▶ **How to complete this task**: Lines in the listing below that include the word "chance" need to be copied.

▶ **Dataset entries**:
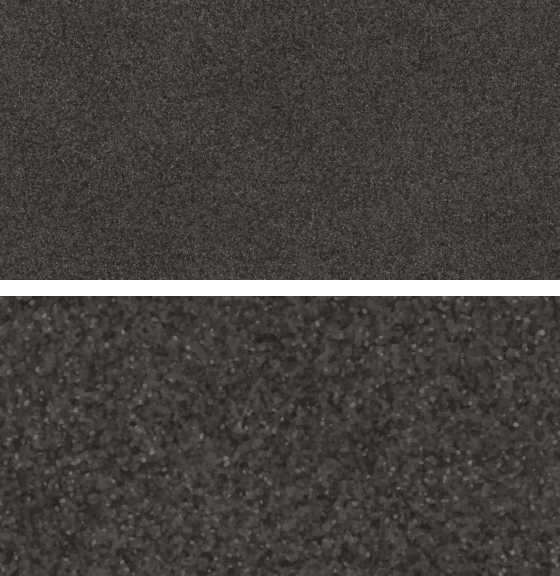
Top, the full canvas; bottom, a detail of the centre.
Give the GLSL for this texture, as a Shadertoy shader.

```glsl
const vec3 WARM_TINT = vec3(0.010, -0.001, -0.008);
const vec3 CHIP_TINT = vec3(0.010, 0.004, -0.006);
const float BASE_TONE = 0.236;

vec3 hash3(vec2 p, float seed) {
    vec3 q = fract(vec3(p.xyx + seed) * vec3(0.1031, 0.1030, 0.0973));
    q += dot(q, q.yxz + 33.33);
    return fract((q.xxy + q.yzz) * q.zyx);
}

// Cellular noise whose cell tones blend softly at the borders
float grains(vec2 p, float sharpness, float seed) {
    vec2 cell = floor(p);
    float toneSum = 0.0;
    float weightSum = 0.0001;
    for (int y = -1; y <= 1; y++) {
        for (int x = -1; x <= 1; x++) {
            vec2 id = cell + vec2(x, y);
            vec3 rnd = hash3(id, seed);
            vec2 d = p - id - rnd.xy;
            float weight = exp(-sharpness * dot(d, d));
            toneSum += weight * rnd.z;
            weightSum += weight;
        }
    }
    return toneSum / weightSum;
}

// Sparse pale stone chips, each a small turned ellipse
float chips(vec2 p, float chance, float blur, float seed) {
    vec2 cell = floor(p);
    float light = 0.0;
    for (int y = -1; y <= 1; y++) {
        for (int x = -1; x <= 1; x++) {
            vec2 id = cell + vec2(x, y);
            vec3 place = hash3(id, seed);
            vec3 look = hash3(id, seed + 57.0);
            float angle = 6.2832 * look.x;
            vec2 axis = vec2(cos(angle), sin(angle));
            vec2 d = p - id - place.xy;
            d = vec2(dot(d, axis), dot(d, vec2(-axis.y, axis.x)) * 1.35);
            float radius = mix(0.22, 0.42, look.y);
            float cover = 1.0 - smoothstep(radius - blur, radius + blur, length(d));
            float present = step(place.z, chance);
            light = max(light, present * cover * mix(0.35, 1.0, look.z));
        }
    }
    return light;
}

// Layered, warped sines for broad worn areas, about -1 to 1
float wear(vec2 p) {
    float sum = 0.0;
    float amplitude = 0.5;
    for (int i = 0; i < 4; i++) {
        p = mat2(0.8, 0.6, -0.6, 0.8) * p + 1.7;
        sum += amplitude * sin(p.x + 1.3 * sin(p.y)) * cos(0.8 * p.y);
        p *= 1.9;
        amplitude *= 0.65;
    }
    return sum;
}

void mainImage(out vec4 fragColor, in vec2 fragCoord) {
    vec2 uv = fragCoord / iResolution.y;
    float pixel = 1.0 / iResolution.y;
    float worn = wear(uv * 5.0);

    // Dark binder and packed aggregate
    float coarse = grains(uv * 112.0, 14.0, 3.0) - 0.5;
    float fine = grains(uv * 205.0 + 9.0, 14.0, 21.0) - 0.5;
    float tone = BASE_TONE + 0.10 * coarse + 0.10 * fine + 0.013 * worn;

    // Exposed chips, denser where the surface is worn
    float chipScale = 112.0;
    float chance = 0.24 + 0.09 * worn;
    float chip = chips(uv * chipScale, chance, 0.5 * pixel * chipScale + 0.04, 40.0);

    vec3 color = tone + WARM_TINT + chip * (0.15 + CHIP_TINT);
    fragColor = vec4(color, 1.0);
}
```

▶ **Solution to this exercise**:
float chips(vec2 p, float chance, float blur, float seed) {
            float present = step(place.z, chance);
    float chance = 0.24 + 0.09 * worn;
    float chip = chips(uv * chipScale, chance, 0.5 * pixel * chipScale + 0.04, 40.0);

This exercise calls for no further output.